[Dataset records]
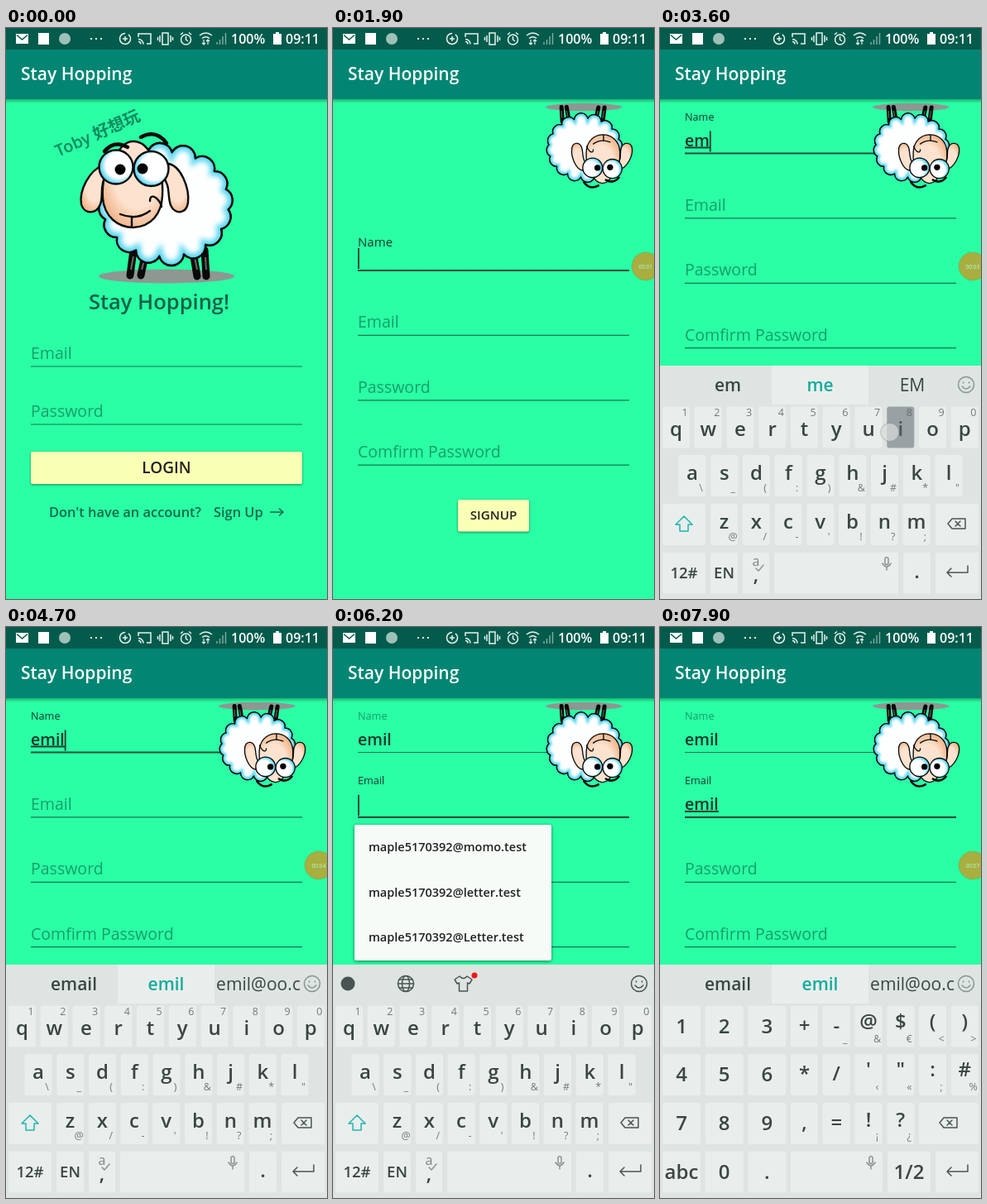
Animation of 388 by 690 pixels, one loop 8 s. Source, as an HTML page:

```html
<!DOCTYPE html>
<html lang="en">
<head>
<meta charset="utf-8">
<title>Sign up demo</title>
<style>
html, body { margin: 0; width: 100%; height: 100%; overflow: hidden; background: #2affa5; }
svg { display: block; width: 100vw; height: 100vh; }
text { font-family: "Open Sans", "Noto Sans", "Noto Sans CJK TC", "Noto Sans CJK SC", sans-serif; }
.semi { font-weight: 600; }
.mid { text-anchor: middle; }
.hint { font-size: 19.5px; fill: #169f68; }
.rule { stroke: #14794f; stroke-width: 1.2; }
.typed { font-size: 19.5px; font-weight: 600; fill: #18352a; }
.button { fill: #f9ffb5; filter: drop-shadow(0 1.5px 1.5px #0007); }
.popup { fill: #f7fbf8; filter: drop-shadow(0 1.5px 2px #0008); }
.item { font-size: 14.5px; font-weight: 600; fill: #222; }
.key { fill: #e9eeec; }
.cap { font-size: 24px; font-weight: 600; fill: #3b4543; text-anchor: middle; }
.cap.small { font-size: 18.5px; }
.alt { font-size: 12.5px; fill: #717a78; text-anchor: middle; }
.icon { fill: none; stroke: #4a5452; stroke-width: 1.5; stroke-linejoin: round; stroke-linecap: round; }
.pale { stroke: #8a9492; }
.status { fill: none; stroke: #e8f3f0; stroke-width: 1.5; }
.ink { stroke: #0a0a0a; stroke-width: 2.4; stroke-linecap: round; stroke-linejoin: round; }
</style>
</head>
<body>
<svg viewBox="0 0 388 690" preserveAspectRatio="none">
  <defs>
    <radialGradient id="skin" cx=".58" cy=".38" r=".65">
      <stop offset=".6" stop-color="#fde3cf"/><stop offset="1" stop-color="#f0b58a"/>
    </radialGradient>
    <radialGradient id="eye" cx=".58" cy=".45" r=".55">
      <stop offset=".68" stop-color="#fff"/><stop offset="1" stop-color="#58d4ee"/>
    </radialGradient>
    <linearGradient id="shade" x2="0" y2="1">
      <stop offset="0" stop-color="#000" stop-opacity=".3"/><stop offset="1" stop-color="#000" stop-opacity="0"/>
    </linearGradient>
    <filter id="soft"><feGaussianBlur stdDeviation="3"/></filter>
    <clipPath id="woolClip"><path class="wool"/></clipPath>
  </defs>
  <rect width="388" height="690" fill="#2affa5"/>

  <g id="login">
    <text transform="translate(63 156) rotate(-24)" class="semi" font-size="20" fill="#128a60">Toby 好想玩</text>
    <text x="185" y="340" class="semi mid" font-size="25.5" fill="#106146">Stay Hopping!</text>
    <text x="30" y="400" class="hint">Email</text>
    <path class="rule" d="M30 409H358M30 479H358"/>
    <text x="30" y="470" class="hint">Password</text>
    <rect class="button" x="30" y="512" width="328" height="39" rx="2"/>
    <text x="194" y="538" class="semi mid" font-size="19" fill="#222">LOGIN</text>
    <g fill="#10694a" class="semi" font-size="16.4">
      <text x="52" y="591">Don't have an account?</text>
      <text x="251" y="591">Sign Up</text>
    </g>
    <path d="M319 585H335M330 580.5L335 585L330 589.5" fill="none" stroke="#10694a" stroke-width="1.5"/>
  </g>

  <g id="signup">
    <g id="fields"></g>
    <rect class="button" x="151" y="570" width="86" height="38.5" rx="2"/>
    <text x="194" y="594" class="semi mid" font-size="15.2" fill="#222">SIGNUP</text>
  </g>

  <g id="sheep">
    <ellipse cx="194" cy="300" rx="82" ry="8.5" fill="#8f9792"/>
    <path d="M154 268L150 299M169 270L163 299M226 270L231 300M240 268L242 300" stroke="#0a0a0a" stroke-width="9" stroke-linecap="round"/>
    <path d="M154 276L151 292M168 277L164 292M228 277L231 292M241 277L242 292" stroke="#666" stroke-width="2"/>
    <path class="wool ink" fill="#fdffff"/>
    <g clip-path="url(#woolClip)">
      <path class="wool" fill="none" stroke="#35cdea" stroke-width="11" filter="url(#soft)" opacity=".85"/>
    </g>
    <path class="wool ink" fill="none"/>
    <g class="ink" fill="url(#skin)">
      <path d="M117 166C101 172 88 196 91 213C94 225 109 226 114 213C118 203 113 190 120 180Z"/>
      <path d="M196 164C211 166 222 193 220 211C218 225 204 226 199 214C195 204 199 191 190 180Z"/>
      <path d="M155 137C143 136 137 147 130 158C118 172 116 190 117 206C119 228 135 241 154 241C176 240 188 224 189 203C190 186 187 168 178 156C171 146 167 138 155 137Z"/>
      <path fill="none" d="M138 225Q158 233 174 221M152 228V239M174 209Q174 201 181 205Q187 210 188 216"/>
    </g>
    <g class="ink" fill="url(#eye)">
      <circle cx="133" cy="168" r="20.5"/><circle cx="175.500" cy="170" r="21"/>
    </g>
    <circle cx="138" cy="171" r="6.5"/><circle cx="165" cy="170" r="6.5"/>
    <path d="M119 149Q131 135 147 144M163 132Q181 122 194 139" fill="none" stroke="#0a0a0a" stroke-width="4.5" stroke-linecap="round"/>
  </g>

  <rect y="86" width="388" height="5" fill="url(#shade)"/>
  <rect y="26" width="388" height="60" fill="#038573"/>
  <rect width="388" height="26" fill="#035b4c"/>
  <text x="18" y="63" class="semi" font-size="21" fill="#f4fffb">Stay Hopping</text>
  <g id="bar" class="status">
    <rect x="12" y="7" width="15" height="12" fill="#fff" stroke="none"/>
    <path d="M13 8.500L19.500 14L26 8.500" stroke="#035b4c"/>
    <rect x="39" y="6" width="13" height="14" fill="#fff" stroke="none"/>
    <circle cx="71" cy="13" r="7" fill="#9fc0b8" stroke="none"/>
    <path d="M102 13H116" stroke-width="2" stroke-dasharray="2 4"/>
    <circle cx="144" cy="13" r="6.500" stroke-dasharray="30 4"/><path d="M144 10V16M141 13H147"/>
    <path d="M160 11V7H175V19H170M160 13.500A6 6 0 0 1 166 19.500M160 16.500A3 3 0 0 1 163 19.500"/>
    <path d="M189 6H196V20H189ZM186 9V17M199 9V17M183.500 11V15M201.500 11V15"/>
    <circle cx="217.500" cy="14" r="6"/><path d="M217.500 10V14L220 16M211 8L214 5.500M224 8L221 5.500"/>
    <path d="M234 9Q241.500 3 249 9M237 12.500Q241.500 9 246 12.500"/><path d="M239 14V20M237 18L239 20L241 18M244 20V14M242 16L244 14L246 16" stroke-width="1.200"/>
    <path d="M255 20V17M258.500 20V14M262 20V10M265.500 20V6" stroke="#7ea89f"/>
    <path d="M323 7H326V5H330V7H333V20H323Z" fill="#fff" stroke="none"/>
    <g fill="#fff" stroke="none" font-size="16" class="semi"><text x="272" y="18.500">100%</text><text x="338" y="18.500">09:11</text></g>
  </g>

  <g id="namePopup">
    <rect class="popup" x="26" y="161" width="118" height="54" rx="2"/>
    <text x="43" y="192" class="item">Bird517340</text>
  </g>
  <g id="mailPopup">
    <rect class="popup" x="26" y="239" width="238" height="164" rx="2"/>
    <text x="43" y="271" class="item">maple5170392@momo.test</text>
    <text x="43" y="326" class="item">maple5170392@letter.test</text>
    <text x="43" y="380" class="item">maple5170392@Letter.test</text>
  </g>

  <g id="keyboard">
    <rect y="408" width="388" height="282" fill="#dee4e1"/>
    <g id="tools">
      <circle cx="18" cy="431" r="8.500" fill="#4a5452"/>
      <g class="icon">
        <circle cx="88" cy="431" r="9.500"/><ellipse cx="88" cy="431" rx="4.500" ry="9.500"/>
        <path d="M78.500 431H97.500M80 426H96M80 436H96"/>
        <path d="M153 422Q157.500 427 162 422L168 426L165 431L162.500 430V440H152.500V430L150 431L147 426Z"/>
      </g>
      <circle cx="171" cy="421" r="3.500" fill="#f01818"/>
    </g>
    <g id="words">
      <rect x="135" y="408" width="117" height="47" fill="#e9eeec"/>
      <g class="semi mid" font-size="21" fill="#3b4543">
        <text x="82" y="439"></text><text x="193.500" y="439" fill="#12ab9c"></text><text x="305" y="439" font-weight="400"></text>
      </g>
    </g>
    <g id="smile" class="icon">
      <circle cx="370" cy="431" r="9.500"/><path d="M365 433Q370 439 375 433M366.500 428V429M373.500 428V429"/>
    </g>
    <g id="letters"></g>
    <g id="symbols"></g>
    <rect id="press" height="50" rx="3" fill="#59636a" opacity=".55"/>
  </g>

  <g id="bubble">
    <circle cy="288" fill="#f57c00" stroke="#0002"/>
    <text y="291" class="mid" fill="#fff"></text>
  </g>
  <circle id="touch" r="11" fill="#d8dcdc" fill-opacity=".7" stroke="#8888" />
</svg>
<script>
const LOOP = 8000, NAME = 'emil';
const $ = id => document.getElementById(id);
const set = (node, attrs) => { for (const k in attrs) node.setAttribute(k, attrs[k]); };
const show = (node, on) => set(node, { visibility: on ? 'visible' : 'hidden' });
const clamp = x => Math.min(1, Math.max(0, x));
const ease = (t, a, b) => { const x = clamp((t - a) / (b - a)); return x * x * (3 - 2 * x); };
const mix = (a, b, k) => a + (b - a) * k;
const within = (t, a, b) => t >= a && t < b;

// Scalloped fleece outline
function woolPath() {
  const n = 16, at = i => {
    const a = i * 2 * Math.PI / n + .1;
    return `${(193 + 76 * Math.cos(a)).toFixed(1)} ${(213 + 63 * Math.sin(a)).toFixed(1)}`;
  };
  let d = 'M' + at(0);
  for (let i = 1; i <= n; i++) d += `A15 15 0 0 1 ${at(i)}`;
  return d + 'Z';
}
document.querySelectorAll('.wool').forEach(p => set(p, { d: woolPath() }));

// Form fields
$('fields').innerHTML = ['Name', 'Email', 'Password', 'Comfirm Password'].map((label, i) => {
  const y = 293 + 78.4 * i;
  return `<g><text class="hint" x="30" y="${y - 9}">${label}</text>
    <path class="rule" d="M30 ${y}H358"/>
    <text class="typed" x="30" y="${y - 9}"></text>
    <rect y="${y - 27}" width="1.8" height="25" fill="#173c2f"/></g>`;
}).join('');
const fields = [...$('fields').children].map(g => {
  const [label, rule, typed, caret] = g.children;
  return { label, rule, typed, caret, base: +label.getAttribute('y') };
});

// Keyboard
const ROWS = [457.5, 516, 575, 633.5], PITCH = 38.75;
const keys = {};
function key(row, x, w, label = '', alt = '', cls = '', rise = 31) {
  const y = ROWS[row], top = row === 0 && /\d/.test(alt);
  keys[label] = { x, y, width: w };
  return `<rect class="key" x="${x}" y="${y}" width="${w}" height="50" rx="3"/>
    <text class="cap ${cls}" x="${x + w / 2}" y="${y + rise}">${label}</text>
    <text class="alt" x="${x + w - 6}" y="${y + (top ? 11.5 : 44)}">${alt}</text>`;
}
const run = (row, x, labels, alts, rise) =>
  [...labels].map((c, i) => key(row, x + PITCH * i, 33, c, alts[i] === ' ' ? '' : alts[i], '', rise)).join('');
const icon = (d, cls = '') => `<path class="icon ${cls}" d="${d}"/>`;
const erase = x => icon(`M${x - 11} 599l5-6h16v12h-16zM${x - 2} 596l6 6m0-6l-6 6`);
const enter = icon('M372 650V658H347M352 653L347 658L352 663');
const mic = (x, y) => icon(`M${x - 2} ${y - 6}q2-3 4 0v6q-2 3-4 0zM${x - 5} ${y}q5 8 10 0M${x} ${y + 4}v4`, 'pale');

$('letters').innerHTML =
  run(0, 3, 'qwertyuiop', '1234567890', 35) +
  run(1, 22.5, 'asdfghjkl', '\\_(:)&#*"', 30) +
  key(2, 3, 52) + run(2, 61, 'zxcvbnm', "@/-'!?;", 30) + key(2, 333, 52) +
  key(3, 3, 52, '12#', '', 'small') + key(3, 61, 33, 'EN', '', 'small') +
  key(3, 100, 32, ',', '', '', 35) + key(3, 138, 150) + key(3, 294, 33, '.') + key(3, 333, 52) +
  '<path class="icon" style="stroke:#1fb5ad" d="M29 590L39 600H34V608H24V600H19Z"/>' +
  '<text class="cap" style="font-size:16px;fill:#7b8583;font-weight:400" x="116" y="650">a</text>' +
  icon('M116 653l3 3l6-7', 'pale') + mic(274, 647) + erase(359) + enter;

const digits = (row, labels) => [...labels].map((c, i) => key(row, 3 + 51.7 * i, 46, c, '', '', 33)).join('');
$('symbols').innerHTML =
  digits(0, '123') + run(0, 158, '+-', ' _', 32) + run(0, 235.5, '@$()', '&€<>', 27) +
  digits(1, '456') + run(1, 158, '*/', '  ', 32) + run(1, 235.5, '\'":#', '‹«;%', 27) +
  digits(2, '789') + run(2, 158, ',=', '  ', 32) + run(2, 235.5, '!?', '¡¿', 29) + key(2, 313, 72) +
  key(3, 3, 46, 'abc', '', '', 33) + digits(3, ' 0.').replace(/^.*/, '') +
  key(3, 158, 111) + key(3, 275, 52, '1/2', '', '', 33) + key(3, 333, 52) +
  mic(255, 647) + erase(349) + enter;

// Timeline: [down, up, target], target is a key label or a point
const FOCUS = [1780, 5180];
const strokes = [[[2900, 3050], [3300, 3420], [3540, 3700], [4100, 4250]],
                 [[6430, 6550], [6640, 6750], [6840, 6950], [7040, 7150]]];
const SWITCH = 7560;
const taps = [[230, 400, [288, 586]], [1620, 1780, [190, 281]], [5050, 5180, [170, 215]], [7420, SWITCH, '12#']];
strokes.forEach(word => word.forEach(([a, b], i) => taps.push([a, b, NAME[i]])));
const WORDS = [[], ['e', 'we', 'E'], ['em', 'me', 'EM'], ['emi', 'emit', 'emu'], ['email', NAME, NAME + '@oo.c']];

function drawFields(t, focus) {
  set($('signup'), { transform: `translate(0 ${-141.5 * ease(t, 1900, 2040)})` });
  fields.forEach((f, i) => {
    const on = i === focus, start = FOCUS[i] ?? Infinity;
    const lift = i < 2 ? ease(t, start, start + 200) : 0;
    const done = (strokes[i] || []).filter(s => t >= s[1]);
    set(f.label, {
      y: f.base - 30.500 * lift,
      style: `font-size:${mix(19.5, 12.7, lift)}px;fill:${on ? '#17382c' : '#169f68'}`
    });
    set(f.rule, { style: on ? 'stroke:#1c4f3c;stroke-width:2.2' : '' });
    f.typed.textContent = NAME.slice(0, done.length);
    set(f.typed, { 'text-decoration': on ? 'underline' : 'none' });
    const last = done.length ? done[done.length - 1][1] : start;
    const x = 30 + (done.length ? f.typed.getComputedTextLength() : 0);
    set(f.caret, { x });
    show(f.caret, on && Math.floor((t - last) / 500) % 2 === 0);
  });
}

function drawKeyboard(t, focus) {
  const up = ease(t, 1900, 2040);
  set($('keyboard'), { transform: `translate(0 ${282 * (1 - up)})` });
  const count = focus < 0 ? 0 : strokes[focus].filter(s => t >= s[1]).length;
  show($('tools'), !count);
  show($('words'), count);
  set($('smile'), { class: count ? 'icon pale' : 'icon' });
  $('words').querySelectorAll('text').forEach((n, i) => n.textContent = WORDS[count][i] || '');
  show($('letters'), t < SWITCH);
  show($('symbols'), t >= SWITCH);
}

function drawTouch(t) {
  const tap = taps.find(([a, b]) => within(t, a, b));
  const k = tap && keys[tap[2]];
  show($('touch'), tap);
  show($('press'), k);
  if (k) set($('press'), k);
  if (tap) {
    const [cx, cy] = k ? [k.x + k.width / 2 - 13, k.y + 31] : tap[2];
    set($('touch'), { cx, cy });
  }
}

function drawBubble(t) {
  const dock = ease(t, 1550, 1750);
  const [disc, label] = $('bubble').children;
  const x = mix(364, 378, dock);
  show($('bubble'), within(t, 700, 1950) || within(t, 3050, 5300) || t >= 6550);
  set($('bubble'), { opacity: mix(1, .62, dock) });
  set(disc, { cx: x, r: mix(21.5, 17, dock) });
  set(label, { x, 'font-size': mix(8.2, 6.6, dock) });
  label.textContent = '00:0' + Math.max(0, Math.floor((t - 550) / 1000));
}

function draw(t) {
  const focus = t < FOCUS[0] ? -1 : t < FOCUS[1] ? 0 : 1;
  const move = ease(t, 450, 850);
  set($('login'), { opacity: 1 - ease(t, 430, 620) });
  set($('signup'), { opacity: ease(t, 550, 800) });
  set($('sheep'), {
    transform: `translate(${mix(183, 309.5, move)} ${mix(217, 142.4, move)}) rotate(${180 * move}) scale(${mix(1, .5645, move)}) translate(-183 -217)`
  });
  set($('namePopup'), { opacity: t < 3050 ? ease(t, 2120, 2240) : 0 });
  set($('mailPopup'), { opacity: t < 6550 ? ease(t, 5400, 5520) : 0 });
  drawFields(t, focus);
  drawKeyboard(t, focus);
  drawTouch(t);
  drawBubble(t);
}

const begin = performance.now();
function tick() {
  draw((performance.now() - begin) % LOOP);
  requestAnimationFrame(tick);
}
tick();
</script>
</body>
</html>
```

WHAT THE TASK ASKS:
The lines to return are those with the string "item" in them; copy each from the entries above.

RESPONSE AREA:
.item { font-size: 14.5px; font-weight: 600; fill: #222; }
    <text x="43" y="192" class="item">Bird517340</text>
    <text x="43" y="271" class="item">maple5170392@momo.test</text>
    <text x="43" y="326" class="item">maple5170392@letter.test</text>
    <text x="43" y="380" class="item">maple5170392@Letter.test</text>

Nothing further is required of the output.